For example, one of our graduate student instructors had to meet three undocumented social welfare students at an off-campus site and escort them to campus so they could complete their final presentation this past spring on the day Ann Coulter was scheduled to speak. These students were terribly afraid that among the planned police presence there would be U.S. Immigration and Customs Enforcement officers and that they could possibly be taken into custody as they walked to their final presentation. During a dialogue last month with dozens of my own graduate students they consistently expressed the deep fear and intimidation that the huge police presence created for them. And students were not alone in this fear, faculty and staff of color voiced similar concerns about their own safety.
I have spoken to other deans about the traumatic impact of these events on students. One dean suggested I not use the term trauma as that portrays our students as weak “snowflakes.” My students are anything but snowflakes! Rather, they are incredible survivors of daily discrimination in their lives and communities. They deserve a Berkeley that does not replicate the danger they sense in their lives elsewhere.
This year our campus police have focused on providing physical safety during threatened actions as individuals and groups from around the country do battle at Berkeley.
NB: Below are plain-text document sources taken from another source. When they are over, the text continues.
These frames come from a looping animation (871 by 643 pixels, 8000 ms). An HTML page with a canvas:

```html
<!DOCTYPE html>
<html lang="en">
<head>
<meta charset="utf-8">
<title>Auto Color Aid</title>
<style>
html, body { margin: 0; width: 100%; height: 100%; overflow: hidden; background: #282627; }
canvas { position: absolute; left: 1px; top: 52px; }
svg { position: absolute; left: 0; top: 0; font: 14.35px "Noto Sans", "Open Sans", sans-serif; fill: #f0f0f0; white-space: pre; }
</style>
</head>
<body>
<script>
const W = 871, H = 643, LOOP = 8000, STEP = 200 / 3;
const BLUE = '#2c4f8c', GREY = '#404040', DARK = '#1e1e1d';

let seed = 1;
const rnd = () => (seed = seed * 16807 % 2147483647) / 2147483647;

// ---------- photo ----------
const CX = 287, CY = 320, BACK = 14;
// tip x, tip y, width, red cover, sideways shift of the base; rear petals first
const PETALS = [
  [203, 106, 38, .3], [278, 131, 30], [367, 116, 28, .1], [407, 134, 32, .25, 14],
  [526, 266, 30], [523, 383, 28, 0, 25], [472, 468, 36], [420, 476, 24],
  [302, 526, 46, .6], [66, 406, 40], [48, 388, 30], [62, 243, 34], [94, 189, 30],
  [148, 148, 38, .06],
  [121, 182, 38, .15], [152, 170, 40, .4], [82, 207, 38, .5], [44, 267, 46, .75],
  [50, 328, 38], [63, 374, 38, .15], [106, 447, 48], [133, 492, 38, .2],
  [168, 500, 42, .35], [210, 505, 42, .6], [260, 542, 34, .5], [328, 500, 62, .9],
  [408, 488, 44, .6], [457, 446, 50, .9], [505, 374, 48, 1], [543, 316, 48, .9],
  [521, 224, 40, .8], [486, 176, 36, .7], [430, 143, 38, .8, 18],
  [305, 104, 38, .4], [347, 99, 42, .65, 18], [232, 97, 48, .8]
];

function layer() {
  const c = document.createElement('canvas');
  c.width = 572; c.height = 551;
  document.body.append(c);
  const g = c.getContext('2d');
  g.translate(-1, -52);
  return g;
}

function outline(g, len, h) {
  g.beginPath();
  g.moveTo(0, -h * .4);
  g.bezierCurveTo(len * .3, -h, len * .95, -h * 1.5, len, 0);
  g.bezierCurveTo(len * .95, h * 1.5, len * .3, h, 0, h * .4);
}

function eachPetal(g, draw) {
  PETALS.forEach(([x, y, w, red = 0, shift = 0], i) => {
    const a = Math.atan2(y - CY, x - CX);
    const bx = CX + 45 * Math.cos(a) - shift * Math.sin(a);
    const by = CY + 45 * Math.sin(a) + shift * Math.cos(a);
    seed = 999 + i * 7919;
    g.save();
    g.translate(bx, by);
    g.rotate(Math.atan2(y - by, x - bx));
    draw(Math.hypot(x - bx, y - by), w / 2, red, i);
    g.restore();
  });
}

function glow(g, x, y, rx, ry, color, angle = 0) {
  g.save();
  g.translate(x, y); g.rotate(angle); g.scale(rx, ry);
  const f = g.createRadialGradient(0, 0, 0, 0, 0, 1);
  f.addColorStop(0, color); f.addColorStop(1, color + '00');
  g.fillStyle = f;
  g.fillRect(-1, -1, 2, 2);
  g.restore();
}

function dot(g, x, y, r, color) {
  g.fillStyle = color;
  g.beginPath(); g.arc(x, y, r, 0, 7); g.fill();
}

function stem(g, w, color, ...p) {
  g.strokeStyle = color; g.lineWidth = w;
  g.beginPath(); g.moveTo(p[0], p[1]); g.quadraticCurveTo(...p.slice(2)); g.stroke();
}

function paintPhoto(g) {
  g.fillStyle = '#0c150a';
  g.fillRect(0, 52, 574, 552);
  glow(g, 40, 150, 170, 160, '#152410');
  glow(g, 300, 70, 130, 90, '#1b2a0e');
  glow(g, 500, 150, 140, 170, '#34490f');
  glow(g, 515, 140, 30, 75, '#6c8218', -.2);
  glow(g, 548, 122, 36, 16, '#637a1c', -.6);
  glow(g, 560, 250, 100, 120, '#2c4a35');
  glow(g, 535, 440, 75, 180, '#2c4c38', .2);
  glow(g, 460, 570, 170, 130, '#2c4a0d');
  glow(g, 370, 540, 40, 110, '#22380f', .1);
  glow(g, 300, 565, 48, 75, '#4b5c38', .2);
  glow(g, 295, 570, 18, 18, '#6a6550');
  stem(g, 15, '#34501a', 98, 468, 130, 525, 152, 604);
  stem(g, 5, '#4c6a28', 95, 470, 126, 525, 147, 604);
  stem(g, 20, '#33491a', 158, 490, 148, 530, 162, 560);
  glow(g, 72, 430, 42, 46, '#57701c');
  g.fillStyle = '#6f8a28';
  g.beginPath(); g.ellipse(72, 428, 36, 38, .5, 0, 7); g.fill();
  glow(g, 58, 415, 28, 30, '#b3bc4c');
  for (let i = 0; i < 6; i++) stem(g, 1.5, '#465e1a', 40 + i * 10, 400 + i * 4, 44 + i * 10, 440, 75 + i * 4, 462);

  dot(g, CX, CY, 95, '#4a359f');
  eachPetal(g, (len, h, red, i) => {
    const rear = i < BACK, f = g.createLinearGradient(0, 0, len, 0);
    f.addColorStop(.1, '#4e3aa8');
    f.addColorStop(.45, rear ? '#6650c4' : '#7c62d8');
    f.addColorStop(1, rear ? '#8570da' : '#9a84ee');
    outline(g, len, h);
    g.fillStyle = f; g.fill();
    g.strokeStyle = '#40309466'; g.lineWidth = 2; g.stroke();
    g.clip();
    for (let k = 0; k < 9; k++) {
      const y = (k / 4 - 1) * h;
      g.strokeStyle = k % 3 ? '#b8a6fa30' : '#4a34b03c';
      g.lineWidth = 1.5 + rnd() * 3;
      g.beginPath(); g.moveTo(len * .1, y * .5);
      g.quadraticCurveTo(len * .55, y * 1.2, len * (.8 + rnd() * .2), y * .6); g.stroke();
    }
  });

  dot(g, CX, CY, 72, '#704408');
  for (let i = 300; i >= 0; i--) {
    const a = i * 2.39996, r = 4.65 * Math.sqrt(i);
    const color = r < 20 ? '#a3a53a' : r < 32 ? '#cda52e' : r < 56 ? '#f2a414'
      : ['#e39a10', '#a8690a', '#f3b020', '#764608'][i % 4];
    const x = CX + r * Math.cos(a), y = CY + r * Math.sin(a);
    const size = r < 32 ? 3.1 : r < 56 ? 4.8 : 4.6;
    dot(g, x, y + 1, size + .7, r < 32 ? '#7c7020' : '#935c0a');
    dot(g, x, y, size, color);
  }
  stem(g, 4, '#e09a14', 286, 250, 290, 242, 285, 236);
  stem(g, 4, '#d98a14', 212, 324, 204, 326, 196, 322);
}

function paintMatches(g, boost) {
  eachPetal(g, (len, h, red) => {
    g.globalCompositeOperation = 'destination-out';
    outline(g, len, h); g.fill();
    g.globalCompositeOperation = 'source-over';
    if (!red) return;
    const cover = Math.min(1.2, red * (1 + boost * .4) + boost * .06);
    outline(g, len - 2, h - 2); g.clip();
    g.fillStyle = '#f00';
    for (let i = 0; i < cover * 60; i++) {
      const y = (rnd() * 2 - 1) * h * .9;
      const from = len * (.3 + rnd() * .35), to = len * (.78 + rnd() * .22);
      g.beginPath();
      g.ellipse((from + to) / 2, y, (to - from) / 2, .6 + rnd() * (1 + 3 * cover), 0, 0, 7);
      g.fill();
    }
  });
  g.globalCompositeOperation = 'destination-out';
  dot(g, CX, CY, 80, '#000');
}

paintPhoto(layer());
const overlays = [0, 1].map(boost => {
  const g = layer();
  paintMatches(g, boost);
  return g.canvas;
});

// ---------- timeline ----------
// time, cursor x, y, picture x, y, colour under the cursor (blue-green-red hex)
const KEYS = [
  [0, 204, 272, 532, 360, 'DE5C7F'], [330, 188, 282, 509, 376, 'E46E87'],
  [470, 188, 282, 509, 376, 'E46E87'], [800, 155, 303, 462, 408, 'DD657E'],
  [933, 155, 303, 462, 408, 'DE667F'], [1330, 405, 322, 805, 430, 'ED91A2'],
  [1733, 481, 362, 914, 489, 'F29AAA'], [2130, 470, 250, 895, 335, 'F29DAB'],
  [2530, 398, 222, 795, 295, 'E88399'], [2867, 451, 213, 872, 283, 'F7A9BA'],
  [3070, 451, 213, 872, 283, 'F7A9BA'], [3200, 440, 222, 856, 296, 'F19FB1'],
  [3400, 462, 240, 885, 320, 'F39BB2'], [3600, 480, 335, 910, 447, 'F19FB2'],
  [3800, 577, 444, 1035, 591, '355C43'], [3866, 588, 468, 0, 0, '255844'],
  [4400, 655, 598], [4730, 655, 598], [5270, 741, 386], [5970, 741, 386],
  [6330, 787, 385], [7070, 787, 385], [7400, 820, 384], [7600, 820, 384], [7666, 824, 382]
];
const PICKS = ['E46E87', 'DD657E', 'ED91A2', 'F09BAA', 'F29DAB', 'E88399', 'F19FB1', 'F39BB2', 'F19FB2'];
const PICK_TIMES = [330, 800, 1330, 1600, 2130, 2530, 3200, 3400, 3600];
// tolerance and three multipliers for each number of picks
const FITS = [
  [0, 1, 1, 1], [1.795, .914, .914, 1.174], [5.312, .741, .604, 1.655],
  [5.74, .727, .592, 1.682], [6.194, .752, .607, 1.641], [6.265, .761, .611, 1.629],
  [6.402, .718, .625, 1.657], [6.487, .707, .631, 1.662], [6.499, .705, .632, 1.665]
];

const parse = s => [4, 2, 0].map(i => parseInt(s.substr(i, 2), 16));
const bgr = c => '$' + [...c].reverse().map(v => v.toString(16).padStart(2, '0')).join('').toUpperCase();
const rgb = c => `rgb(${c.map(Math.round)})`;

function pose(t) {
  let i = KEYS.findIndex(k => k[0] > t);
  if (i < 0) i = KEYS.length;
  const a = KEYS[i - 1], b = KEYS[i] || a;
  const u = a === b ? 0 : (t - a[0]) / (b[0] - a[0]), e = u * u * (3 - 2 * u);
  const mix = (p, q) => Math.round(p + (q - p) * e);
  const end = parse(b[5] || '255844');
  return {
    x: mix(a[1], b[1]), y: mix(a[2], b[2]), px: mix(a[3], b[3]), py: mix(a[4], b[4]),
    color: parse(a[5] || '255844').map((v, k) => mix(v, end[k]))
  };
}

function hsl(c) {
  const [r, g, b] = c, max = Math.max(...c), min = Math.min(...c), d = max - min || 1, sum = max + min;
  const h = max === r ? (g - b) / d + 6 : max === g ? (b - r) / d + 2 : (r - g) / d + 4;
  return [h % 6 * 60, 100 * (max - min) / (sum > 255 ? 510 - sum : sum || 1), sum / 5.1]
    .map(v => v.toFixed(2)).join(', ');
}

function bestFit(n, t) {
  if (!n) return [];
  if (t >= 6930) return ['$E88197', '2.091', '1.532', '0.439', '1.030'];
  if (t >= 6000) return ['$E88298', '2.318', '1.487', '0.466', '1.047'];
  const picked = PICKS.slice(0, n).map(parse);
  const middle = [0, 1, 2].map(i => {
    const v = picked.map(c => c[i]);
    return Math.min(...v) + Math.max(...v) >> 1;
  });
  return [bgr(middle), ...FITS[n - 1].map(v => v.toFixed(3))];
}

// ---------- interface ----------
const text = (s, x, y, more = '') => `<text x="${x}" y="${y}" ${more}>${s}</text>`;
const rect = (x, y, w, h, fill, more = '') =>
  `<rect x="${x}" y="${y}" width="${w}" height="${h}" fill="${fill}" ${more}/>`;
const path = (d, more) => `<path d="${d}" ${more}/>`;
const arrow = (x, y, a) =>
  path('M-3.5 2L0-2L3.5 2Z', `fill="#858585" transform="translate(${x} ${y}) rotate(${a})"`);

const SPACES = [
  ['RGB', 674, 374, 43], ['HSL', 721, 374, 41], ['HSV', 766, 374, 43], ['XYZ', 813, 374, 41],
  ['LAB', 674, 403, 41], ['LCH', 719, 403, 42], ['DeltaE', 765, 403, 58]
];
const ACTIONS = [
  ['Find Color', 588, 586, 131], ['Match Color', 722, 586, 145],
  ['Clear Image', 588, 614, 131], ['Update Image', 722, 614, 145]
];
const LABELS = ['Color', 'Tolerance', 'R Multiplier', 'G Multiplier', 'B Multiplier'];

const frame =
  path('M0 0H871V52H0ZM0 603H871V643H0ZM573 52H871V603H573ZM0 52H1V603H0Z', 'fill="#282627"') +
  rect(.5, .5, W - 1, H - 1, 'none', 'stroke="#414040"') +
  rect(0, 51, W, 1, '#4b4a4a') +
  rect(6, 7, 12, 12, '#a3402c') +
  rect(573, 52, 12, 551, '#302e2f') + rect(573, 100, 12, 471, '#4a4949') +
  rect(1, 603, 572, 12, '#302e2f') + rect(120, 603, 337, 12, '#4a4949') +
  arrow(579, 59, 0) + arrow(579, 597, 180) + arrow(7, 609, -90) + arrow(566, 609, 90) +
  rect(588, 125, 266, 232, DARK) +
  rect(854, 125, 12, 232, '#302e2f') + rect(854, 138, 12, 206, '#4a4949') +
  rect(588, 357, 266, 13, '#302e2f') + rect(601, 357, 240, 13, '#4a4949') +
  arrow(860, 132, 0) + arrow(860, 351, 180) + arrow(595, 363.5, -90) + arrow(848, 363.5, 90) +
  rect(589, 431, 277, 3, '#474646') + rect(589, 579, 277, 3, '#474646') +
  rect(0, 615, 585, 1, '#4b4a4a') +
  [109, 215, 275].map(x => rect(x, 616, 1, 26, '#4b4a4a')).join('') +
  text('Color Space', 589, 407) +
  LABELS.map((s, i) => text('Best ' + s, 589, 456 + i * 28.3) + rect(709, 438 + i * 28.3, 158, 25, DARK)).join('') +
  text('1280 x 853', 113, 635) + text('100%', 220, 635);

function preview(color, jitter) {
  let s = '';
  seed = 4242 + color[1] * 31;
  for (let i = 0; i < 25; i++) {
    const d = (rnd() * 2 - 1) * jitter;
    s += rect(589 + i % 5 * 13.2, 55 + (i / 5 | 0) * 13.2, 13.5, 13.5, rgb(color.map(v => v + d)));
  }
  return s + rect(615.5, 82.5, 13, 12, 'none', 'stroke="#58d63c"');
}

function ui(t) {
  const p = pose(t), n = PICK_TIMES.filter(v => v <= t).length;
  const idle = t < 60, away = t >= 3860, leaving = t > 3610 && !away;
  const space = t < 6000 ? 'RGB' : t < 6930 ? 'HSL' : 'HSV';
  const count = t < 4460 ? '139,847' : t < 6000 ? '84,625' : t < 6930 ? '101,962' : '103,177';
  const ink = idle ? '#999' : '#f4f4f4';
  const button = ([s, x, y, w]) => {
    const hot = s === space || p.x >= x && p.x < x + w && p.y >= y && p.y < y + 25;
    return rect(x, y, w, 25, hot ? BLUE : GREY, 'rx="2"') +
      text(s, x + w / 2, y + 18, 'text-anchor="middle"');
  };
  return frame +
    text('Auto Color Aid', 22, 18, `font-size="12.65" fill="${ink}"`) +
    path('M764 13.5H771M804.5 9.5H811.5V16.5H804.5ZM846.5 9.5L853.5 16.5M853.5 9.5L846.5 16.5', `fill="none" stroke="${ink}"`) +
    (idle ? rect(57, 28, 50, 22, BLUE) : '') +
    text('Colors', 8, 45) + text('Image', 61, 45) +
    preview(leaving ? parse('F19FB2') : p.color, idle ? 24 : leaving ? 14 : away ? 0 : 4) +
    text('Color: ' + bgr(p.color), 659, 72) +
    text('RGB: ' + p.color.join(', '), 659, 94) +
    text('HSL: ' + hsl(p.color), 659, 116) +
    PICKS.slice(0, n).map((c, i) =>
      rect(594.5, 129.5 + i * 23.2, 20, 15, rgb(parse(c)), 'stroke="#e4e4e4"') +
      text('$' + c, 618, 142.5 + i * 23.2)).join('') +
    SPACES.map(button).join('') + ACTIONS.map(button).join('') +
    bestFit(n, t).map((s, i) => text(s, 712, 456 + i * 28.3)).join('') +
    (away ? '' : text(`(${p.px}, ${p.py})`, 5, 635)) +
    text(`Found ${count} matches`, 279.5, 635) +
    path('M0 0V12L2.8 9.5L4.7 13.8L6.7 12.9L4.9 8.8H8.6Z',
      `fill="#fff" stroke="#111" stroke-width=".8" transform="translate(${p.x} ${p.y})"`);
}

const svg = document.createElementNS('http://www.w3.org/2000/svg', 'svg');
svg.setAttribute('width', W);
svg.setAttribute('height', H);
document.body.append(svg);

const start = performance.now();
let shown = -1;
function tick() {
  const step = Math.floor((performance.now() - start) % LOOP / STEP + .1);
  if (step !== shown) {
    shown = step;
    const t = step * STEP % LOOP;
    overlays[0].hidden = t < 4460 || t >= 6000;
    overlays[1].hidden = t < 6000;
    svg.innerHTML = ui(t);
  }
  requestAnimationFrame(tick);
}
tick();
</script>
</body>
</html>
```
My hope and that of my students is that our administration and police will work closely with affected students, staff and faculty to design more sensitive approaches that balance the many different views of what creates safety for them on our campus.